### Exercise material
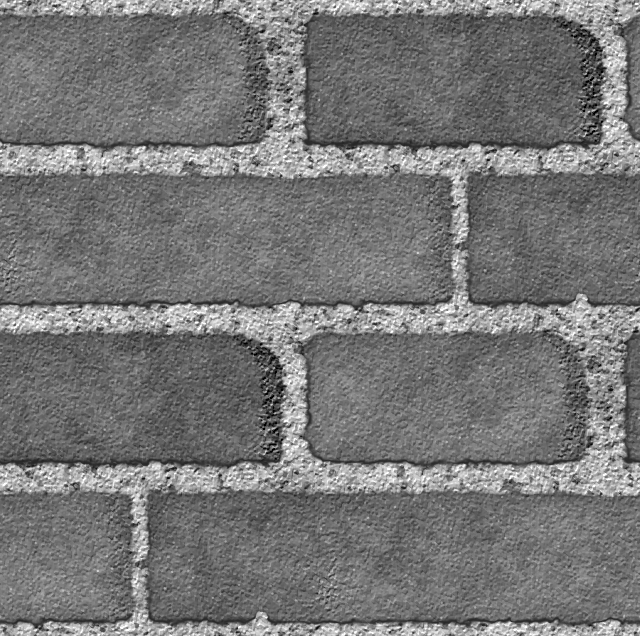
Give the GLSL for this texture, as a Shadertoy shader.

```glsl
// Layout: x = centre, y = half width, as shares of the canvas
const vec2 SHORT_BRICK = vec2(0.197, 0.2175);
const vec2 WIDE_BRICK  = vec2(0.7096, 0.2305);
const vec2 LONG_BRICK  = vec2(0.2194, 0.4863);
const float COURSE = 0.25;
const float BRICK_MIDDLE = 0.126;
const float HALF_HEIGHT = 0.101;
// Corner radii: bottom right, top right, bottom left, top left
const vec4 SHORT_CORNERS = vec4(0.030, 0.065, 0.040, 0.025);
const vec4 WIDE_CORNERS  = vec4(0.010, 0.075, 0.009, 0.022);
const vec4 LONG_CORNERS  = vec4(0.012, 0.018, 0.010, 0.010);
// Grey levels
const float SHORT_TONE = 0.445;
const float WIDE_TONE = 0.395;
const float LONG_TONE = 0.445;
const float MORTAR_TONE = 0.69;
const float STAIN_TONE = 0.53;
const float SHADOW_TONE = 0.15;
// Surface
const float EDGE_WOBBLE = 0.009;
const float RIM_WIDTH = 0.034;
const float SHADOW_WIDTH = 0.0028;
const float BRICK_RELIEF = 0.15;
const float ROUGH_RELIEF = 0.34;

vec3 hash3(vec2 p) {
    vec3 q = fract(p.xyx * vec3(0.1031, 0.1030, 0.0973));
    q += dot(q, q.yxz + 33.33);
    return fract((q.xxy + q.yzz) * q.zyx);
}

// Cellular noise: x = blended cell value, y = nearest distance.
// It repeats with the wall: half a canvas down, half a canvas across.
vec2 cellular(vec2 uv, vec2 cells) {
    vec2 g = uv * cells, base = floor(g);
    float sum = 0.0, weight = 0.0, nearest = 8.0;
    for (int j = -1; j <= 1; j++)
    for (int i = -1; i <= 1; i++) {
        vec2 cell = base + vec2(i, j);
        float pair = floor((cell.y + 0.5) / (cells.y * 0.5));
        vec2 id = floor(mod(cell + 0.5 + vec2(pair * cells.x * 0.5, 0.0), cells * vec2(1.0, 0.5)));
        vec3 h = hash3(id + cells.x);
        float dist = length(cell + h.xy - g);
        float w = exp(-6.0 * dist * dist);
        sum += w * h.z;
        weight += w;
        nearest = min(nearest, dist);
    }
    return vec2(sum / weight, nearest);
}

float roundedBox(vec2 p, vec2 halfSize, vec4 radii) {
    vec2 side = p.x > 0.0 ? radii.xy : radii.zw;
    float r = p.y > 0.0 ? side.x : side.y;
    vec2 q = abs(p) - halfSize + r;
    return min(max(q.x, q.y), 0.0) + length(max(q, 0.0)) - r;
}

float spot(vec2 p, vec2 size) {
    p /= size;
    return exp(-dot(p, p));
}

void mainImage(out vec4 fragColor, in vec2 fragCoord) {
    vec2 uv = fragCoord / iResolution.xy;
    uv.y = 1.0 - uv.y;
    float soft = 0.0012 + 0.7 / iResolution.y;

    // Two courses repeat, shifted by half a canvas
    vec2 q = vec2(fract(uv.x + 0.5 * floor(uv.y * 2.0)), mod(uv.y, 2.0 * COURSE));
    bool isLong = q.y > COURSE;
    bool isWide = !isLong && fract(q.x + 0.04) > 0.487;
    vec2 span = isLong ? LONG_BRICK : isWide ? WIDE_BRICK : SHORT_BRICK;
    vec4 corners = isLong ? LONG_CORNERS : isWide ? WIDE_CORNERS : SHORT_CORNERS;
    float tone = isLong ? LONG_TONE : isWide ? WIDE_TONE : SHORT_TONE;
    vec2 size = vec2(span.y, HALF_HEIGHT);
    vec2 p = vec2(fract(q.x - span.x + 0.5) - 0.5, mod(q.y, COURSE) - BRICK_MIDDLE);

    // Noise layers
    float cloud = cellular(uv, vec2(14.0, 20.0)).x - 0.5;
    float blotch = cellular(uv, vec2(46.0)).x - 0.5;
    float crumb = cellular(uv, vec2(120.0, 140.0)).x - 0.5;
    float grain = cellular(uv, vec2(260.0)).x - 0.5;
    float relief = grain - cellular(uv + vec2(0.0012, 0.0026), vec2(260.0)).x;
    relief += 0.5;
    vec2 fleck = cellular(uv, vec2(44.0));

    // Outline with worn edges and two chips in the long brick
    float wobble = EDGE_WOBBLE * (0.7 * blotch + 0.6 * crumb);
    float d = roundedBox(p, size, corners) + wobble;
    if (isLong) {
        d += 0.030 * spot(q - vec2(0.908, 0.470), vec2(0.009, 0.014));
        d += 0.014 * spot(q - vec2(0.455, 0.274), vec2(0.035, 0.008));
    }

    // Brick face
    float face = tone + 0.08 * cloud + 0.08 * blotch + 0.06 * crumb + 0.10 * grain;
    face += BRICK_RELIEF * relief + 0.14 * p.y;
    float border = smoothstep(-0.035, 0.0, d + 0.03 * blotch);
    face -= 0.07 * border * (0.6 + crumb);

    // Broken right end, and a rough seam in the long brick
    float rim = smoothstep(-0.003, 0.004, roundedBox(p + vec2(RIM_WIDTH, 0.0), size, corners) + 2.0 * wobble);
    float rough = rim * (isLong ? 0.35 : isWide ? 1.0 : 0.65);
    if (isLong) {
        float seam = fract(q.x + 0.49) - 0.5;
        rough += 0.8 * spot(vec2(seam, p.y - 0.05), vec2(0.035, 0.06)) * smoothstep(-0.3, 0.2, blotch + crumb);
        face -= 0.03 * smoothstep(0.70, 0.76, q.x);
    }
    face += rough * (-0.075 + ROUGH_RELIEF * relief + 0.20 * crumb);

    // Hairline crack in the wide brick
    if (isWide) {
        float crackX = 0.005 + 0.2 * max(-0.04 - p.y, 0.0) + 0.003 * sin(p.y * 160.0) + 0.004 * crumb;
        float crack = 1.0 - smoothstep(0.0005, 0.0018 + soft, abs(p.x - crackX));
        face += 0.14 * crack * (1.0 - smoothstep(0.01, 0.04, p.y)) * (0.6 + crumb);
    }
    face += 0.20 * (1.0 - smoothstep(0.04, 0.12, fleck.y)) * smoothstep(0.55, 0.75, fleck.x);

    // Sandy mortar, stained in the wide joint
    float stain = spot(vec2(q.x - 0.449, q.y - 0.09), vec2(0.032, 0.075));
    float mortar = mix(MORTAR_TONE, STAIN_TONE, stain);
    mortar += 0.10 * cloud + 0.12 * blotch + 0.16 * crumb + 0.16 * grain + ROUGH_RELIEF * relief;
    mortar -= 0.22 * smoothstep(0.18, 0.42, -crumb);
    mortar -= 0.10 * (1.0 - smoothstep(0.0, 0.012, d));

    // Dark gap, deepest below and to the left of each brick
    float below = smoothstep(0.84, 0.96, p.y / size.y);
    float left = smoothstep(size.x - 0.020, size.x - 0.006, -p.x);
    float gap = exp(-pow(d / (SHADOW_WIDTH + 0.3 * soft), 2.0));
    gap *= clamp(0.22 + 0.75 * below + 0.45 * left + 0.7 * blotch, 0.0, 0.95);

    float shade = mix(face, mortar, smoothstep(-soft, soft, d));
    shade = mix(shade, SHADOW_TONE, gap);
    fragColor = vec4(vec3(clamp(shade, 0.0, 1.0)), 1.0);
}
```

### Exercise description
What number of lines in the data above include the string "blotch"? Answer with that number only.

### Reply to the task
7